Stored data:
◇ ◇ ◇ ◇ ◇ ◇ ◇

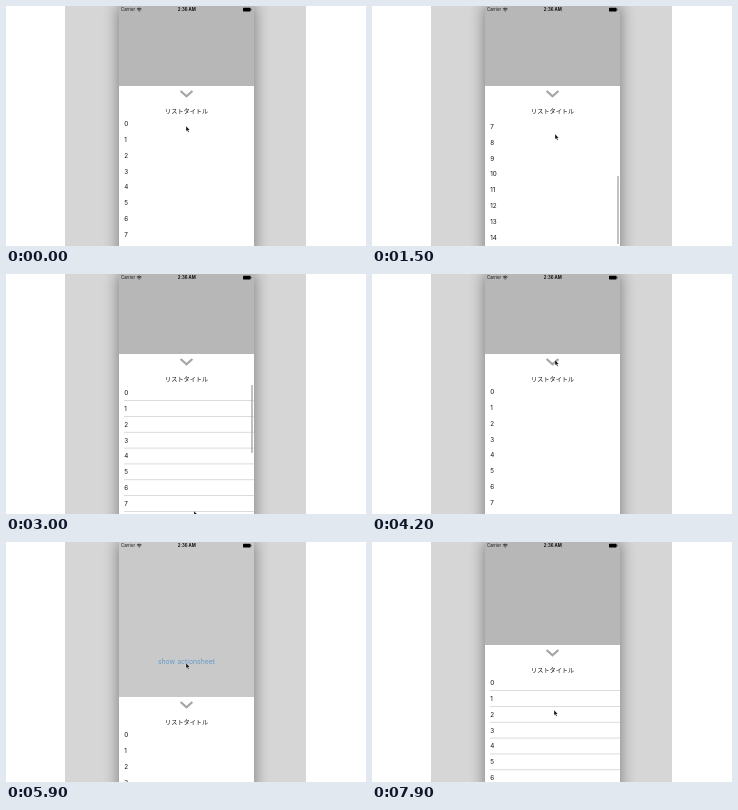
An HTML page for the animation above (8000 ms loop, 360x240 px).

```html
<!DOCTYPE html>
<html lang="ja">
<head>
<meta charset="utf-8">
<title>Action sheet</title>
<style>
  html, body { margin: 0; width: 100%; height: 100%; overflow: hidden; background: #fff; }
  svg { display: block; width: 360px; height: 240px; }
  text { font-family: Inter, "Liberation Sans", sans-serif; fill: #111; }
  .status { font-size: 4.3px; }
  .row { font-size: 6.3px; }
  .title { font-size: 6.15px; font-weight: 500; font-family: "Noto Sans CJK JP", "Noto Sans CJK", sans-serif; }
  .button { font-size: 6.9px; fill: #0a70cc; }
  .mid { text-anchor: middle; }
</style>
</head>
<body>
<svg viewBox="0 0 360 240">
  <defs>
    <filter id="blur" filterUnits="userSpaceOnUse" x="59" y="-60" width="241" height="380">
      <feGaussianBlur stdDeviation="8"/>
    </filter>
    <clipPath id="desk"><rect x="59" width="241" height="240"/></clipPath>
    <clipPath id="screen"><rect x="113" width="135" height="240"/></clipPath>
    <clipPath id="listBox"><rect x="113" y="30" width="135" height="240"/></clipPath>
  </defs>

  <g clip-path="url(#desk)">
    <rect x="59" width="241" height="240" fill="#d6d6d6"/>
    <rect x="113" y="-1" width="135" height="270" opacity=".46" filter="url(#blur)"/>
  </g>

  <g clip-path="url(#screen)">
    <rect x="113" width="135" height="240" fill="#fcfcfc"/>
    <rect id="dim" x="113" width="135" height="240"/>
    <text id="button" class="button mid" x="180.5" y="122.2">show actionsheet</text>

    <text class="status" x="115" y="5.2">Carrier</text>
    <g fill="none" stroke="#111" stroke-width=".8">
      <path d="M130.9 3.1q2.3-2 4.6 0M131.8 4.1q1.4-1.2 2.8 0"/>
      <path d="M132.7 5h1"/>
    </g>
    <text class="status mid" x="180.8" y="5.2" font-weight="700">2:36 AM</text>
    <rect x="237" y="1.8" width="7.6" height="3.6" rx=".6"/>
    <rect x="244.8" y="2.9" width=".6" height="1.4"/>

    <g id="sheet">
      <rect x="113" width="135" height="300" fill="#fff"/>
      <path d="M174.6 5l5.9 5.3 5.9-5.3" fill="none" stroke="#a6a6a6" stroke-width="2.3"/>
      <text class="title mid" x="180.6" y="26.9">リストタイトル</text>
      <g clip-path="url(#listBox)">
        <g id="list"><g id="lines" fill="#d2d2d2"></g></g>
      </g>
      <rect id="thumb" x="245.4" width="1.2" height="68" rx=".6" fill="#9a9a9a"/>
    </g>
  </g>

  <path id="cursor" d="M0 0v5.3l1.2-1 .9 2 1-.4-.9-2h1.6z" fill="#111" stroke="#fff" stroke-width=".3"/>
</svg>
<script>
const LOOP = 8000, STEP = 100;
const TOP = 80, DROP = 160, DIM = .275;
const ROW = 15.83, ROWS = 15, MAX_SCROLL = 108;
const $ = id => document.getElementById(id);

function add(parent, tag, attrs, text = '') {
  const el = document.createElementNS('http://www.w3.org/2000/svg', tag);
  for (const key in attrs) el.setAttribute(key, attrs[key]);
  el.textContent = text;
  parent.append(el);
}

for (let i = 0; i < ROWS; i++) {
  add($('list'), 'text', { class: 'row', x: 118.3, y: 40.1 + i * ROW }, i);
  add($('lines'), 'rect', { x: 118, y: 45.2 + i * ROW, width: 130, height: .8 });
}

const move = (id, x, y) => $(id).setAttribute('transform', `translate(${x} ${y})`);

function draw(now) {
  const t = Math.floor(now % LOOP / STEP) * STEP;

  // Eased progress, 0 to 1, of a movement between two times.
  const go = (from, to) => {
    const u = Math.min(1, Math.max(0, (t - from) / (to - from)));
    return u * u * (3 - 2 * u);
  };

  // Pointer drags: scroll the list up and back down, then pull the sheet twice.
  const swipe = MAX_SCROLL * go(700, 1400) - (MAX_SCROLL + 1) * go(2000, 3000);
  const pull = 46 * go(6600, 7100), secondPull = 23 * go(7500, 7900);

  const scroll = swipe + go(3000, 3200);
  const shift = DROP * (go(4400, 4867) - go(5700, 6084))
    + pull - 46 * go(7200, 7500) + secondPull;
  const dim = DIM * (1 - go(4400, 4720) + go(5700, 6000));

  // The pointer adds its free moves between the drags.
  const x = 180 + 3 * go(700, 1400) + 5 * go(2000, 3000) - 5 * go(3400, 4200)
    - 3 * go(5000, 5600) + 2 * go(6200, 6600);
  const y = 120 + 116 * go(100, 600) - swipe - 151 * go(3400, 4200)
    + 35 * go(5000, 5600) - 22 * go(6200, 6500) + pull + secondPull;

  move('sheet', 0, TOP + shift);
  move('list', 0, -scroll);
  move('thumb', 0, 31 + Math.max(0, scroll) / MAX_SCROLL * 59);
  move('cursor', x, y);
  $('thumb').style.opacity = go(600, 700) - go(1700, 1900) + go(1900, 2000) - go(3200, 3500);
  $('dim').style.opacity = dim;
  $('button').style.opacity = 1 - dim * 2.3;
  // Hairlines drop out at every third pixel of travel.
  $('lines').style.opacity = Math.round(shift - scroll) % 3 ? 1 : 0;
}

const start = performance.now();
function tick() {
  draw(performance.now() - start);
  requestAnimationFrame(tick);
}
tick();
</script>
</body>
</html>
```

◇ ◇ ◇ ◇ ◇ ◇ ◇

All entries must be output unchanged, with every picture omitted.

An HTML page for the animation above (8000 ms loop, 360x240 px).

```html
<!DOCTYPE html>
<html lang="ja">
<head>
<meta charset="utf-8">
<title>Action sheet</title>
<style>
  html, body { margin: 0; width: 100%; height: 100%; overflow: hidden; background: #fff; }
  svg { display: block; width: 360px; height: 240px; }
  text { font-family: Inter, "Liberation Sans", sans-serif; fill: #111; }
  .status { font-size: 4.3px; }
  .row { font-size: 6.3px; }
  .title { font-size: 6.15px; font-weight: 500; font-family: "Noto Sans CJK JP", "Noto Sans CJK", sans-serif; }
  .button { font-size: 6.9px; fill: #0a70cc; }
  .mid { text-anchor: middle; }
</style>
</head>
<body>
<svg viewBox="0 0 360 240">
  <defs>
    <filter id="blur" filterUnits="userSpaceOnUse" x="59" y="-60" width="241" height="380">
      <feGaussianBlur stdDeviation="8"/>
    </filter>
    <clipPath id="desk"><rect x="59" width="241" height="240"/></clipPath>
    <clipPath id="screen"><rect x="113" width="135" height="240"/></clipPath>
    <clipPath id="listBox"><rect x="113" y="30" width="135" height="240"/></clipPath>
  </defs>

  <g clip-path="url(#desk)">
    <rect x="59" width="241" height="240" fill="#d6d6d6"/>
    <rect x="113" y="-1" width="135" height="270" opacity=".46" filter="url(#blur)"/>
  </g>

  <g clip-path="url(#screen)">
    <rect x="113" width="135" height="240" fill="#fcfcfc"/>
    <rect id="dim" x="113" width="135" height="240"/>
    <text id="button" class="button mid" x="180.5" y="122.2">show actionsheet</text>

    <text class="status" x="115" y="5.2">Carrier</text>
    <g fill="none" stroke="#111" stroke-width=".8">
      <path d="M130.9 3.1q2.3-2 4.6 0M131.8 4.1q1.4-1.2 2.8 0"/>
      <path d="M132.7 5h1"/>
    </g>
    <text class="status mid" x="180.8" y="5.2" font-weight="700">2:36 AM</text>
    <rect x="237" y="1.8" width="7.6" height="3.6" rx=".6"/>
    <rect x="244.8" y="2.9" width=".6" height="1.4"/>

    <g id="sheet">
      <rect x="113" width="135" height="300" fill="#fff"/>
      <path d="M174.6 5l5.9 5.3 5.9-5.3" fill="none" stroke="#a6a6a6" stroke-width="2.3"/>
      <text class="title mid" x="180.6" y="26.9">リストタイトル</text>
      <g clip-path="url(#listBox)">
        <g id="list"><g id="lines" fill="#d2d2d2"></g></g>
      </g>
      <rect id="thumb" x="245.4" width="1.2" height="68" rx=".6" fill="#9a9a9a"/>
    </g>
  </g>

  <path id="cursor" d="M0 0v5.3l1.2-1 .9 2 1-.4-.9-2h1.6z" fill="#111" stroke="#fff" stroke-width=".3"/>
</svg>
<script>
const LOOP = 8000, STEP = 100;
const TOP = 80, DROP = 160, DIM = .275;
const ROW = 15.83, ROWS = 15, MAX_SCROLL = 108;
const $ = id => document.getElementById(id);

function add(parent, tag, attrs, text = '') {
  const el = document.createElementNS('http://www.w3.org/2000/svg', tag);
  for (const key in attrs) el.setAttribute(key, attrs[key]);
  el.textContent = text;
  parent.append(el);
}

for (let i = 0; i < ROWS; i++) {
  add($('list'), 'text', { class: 'row', x: 118.3, y: 40.1 + i * ROW }, i);
  add($('lines'), 'rect', { x: 118, y: 45.2 + i * ROW, width: 130, height: .8 });
}

const move = (id, x, y) => $(id).setAttribute('transform', `translate(${x} ${y})`);

function draw(now) {
  const t = Math.floor(now % LOOP / STEP) * STEP;

  // Eased progress, 0 to 1, of a movement between two times.
  const go = (from, to) => {
    const u = Math.min(1, Math.max(0, (t - from) / (to - from)));
    return u * u * (3 - 2 * u);
  };

  // Pointer drags: scroll the list up and back down, then pull the sheet twice.
  const swipe = MAX_SCROLL * go(700, 1400) - (MAX_SCROLL + 1) * go(2000, 3000);
  const pull = 46 * go(6600, 7100), secondPull = 23 * go(7500, 7900);

  const scroll = swipe + go(3000, 3200);
  const shift = DROP * (go(4400, 4867) - go(5700, 6084))
    + pull - 46 * go(7200, 7500) + secondPull;
  const dim = DIM * (1 - go(4400, 4720) + go(5700, 6000));

  // The pointer adds its free moves between the drags.
  const x = 180 + 3 * go(700, 1400) + 5 * go(2000, 3000) - 5 * go(3400, 4200)
    - 3 * go(5000, 5600) + 2 * go(6200, 6600);
  const y = 120 + 116 * go(100, 600) - swipe - 151 * go(3400, 4200)
    + 35 * go(5000, 5600) - 22 * go(6200, 6500) + pull + secondPull;

  move('sheet', 0, TOP + shift);
  move('list', 0, -scroll);
  move('thumb', 0, 31 + Math.max(0, scroll) / MAX_SCROLL * 59);
  move('cursor', x, y);
  $('thumb').style.opacity = go(600, 700) - go(1700, 1900) + go(1900, 2000) - go(3200, 3500);
  $('dim').style.opacity = dim;
  $('button').style.opacity = 1 - dim * 2.3;
  // Hairlines drop out at every third pixel of travel.
  $('lines').style.opacity = Math.round(shift - scroll) % 3 ? 1 : 0;
}

const start = performance.now();
function tick() {
  draw(performance.now() - start);
  requestAnimationFrame(tick);
}
tick();
</script>
</body>
</html>
```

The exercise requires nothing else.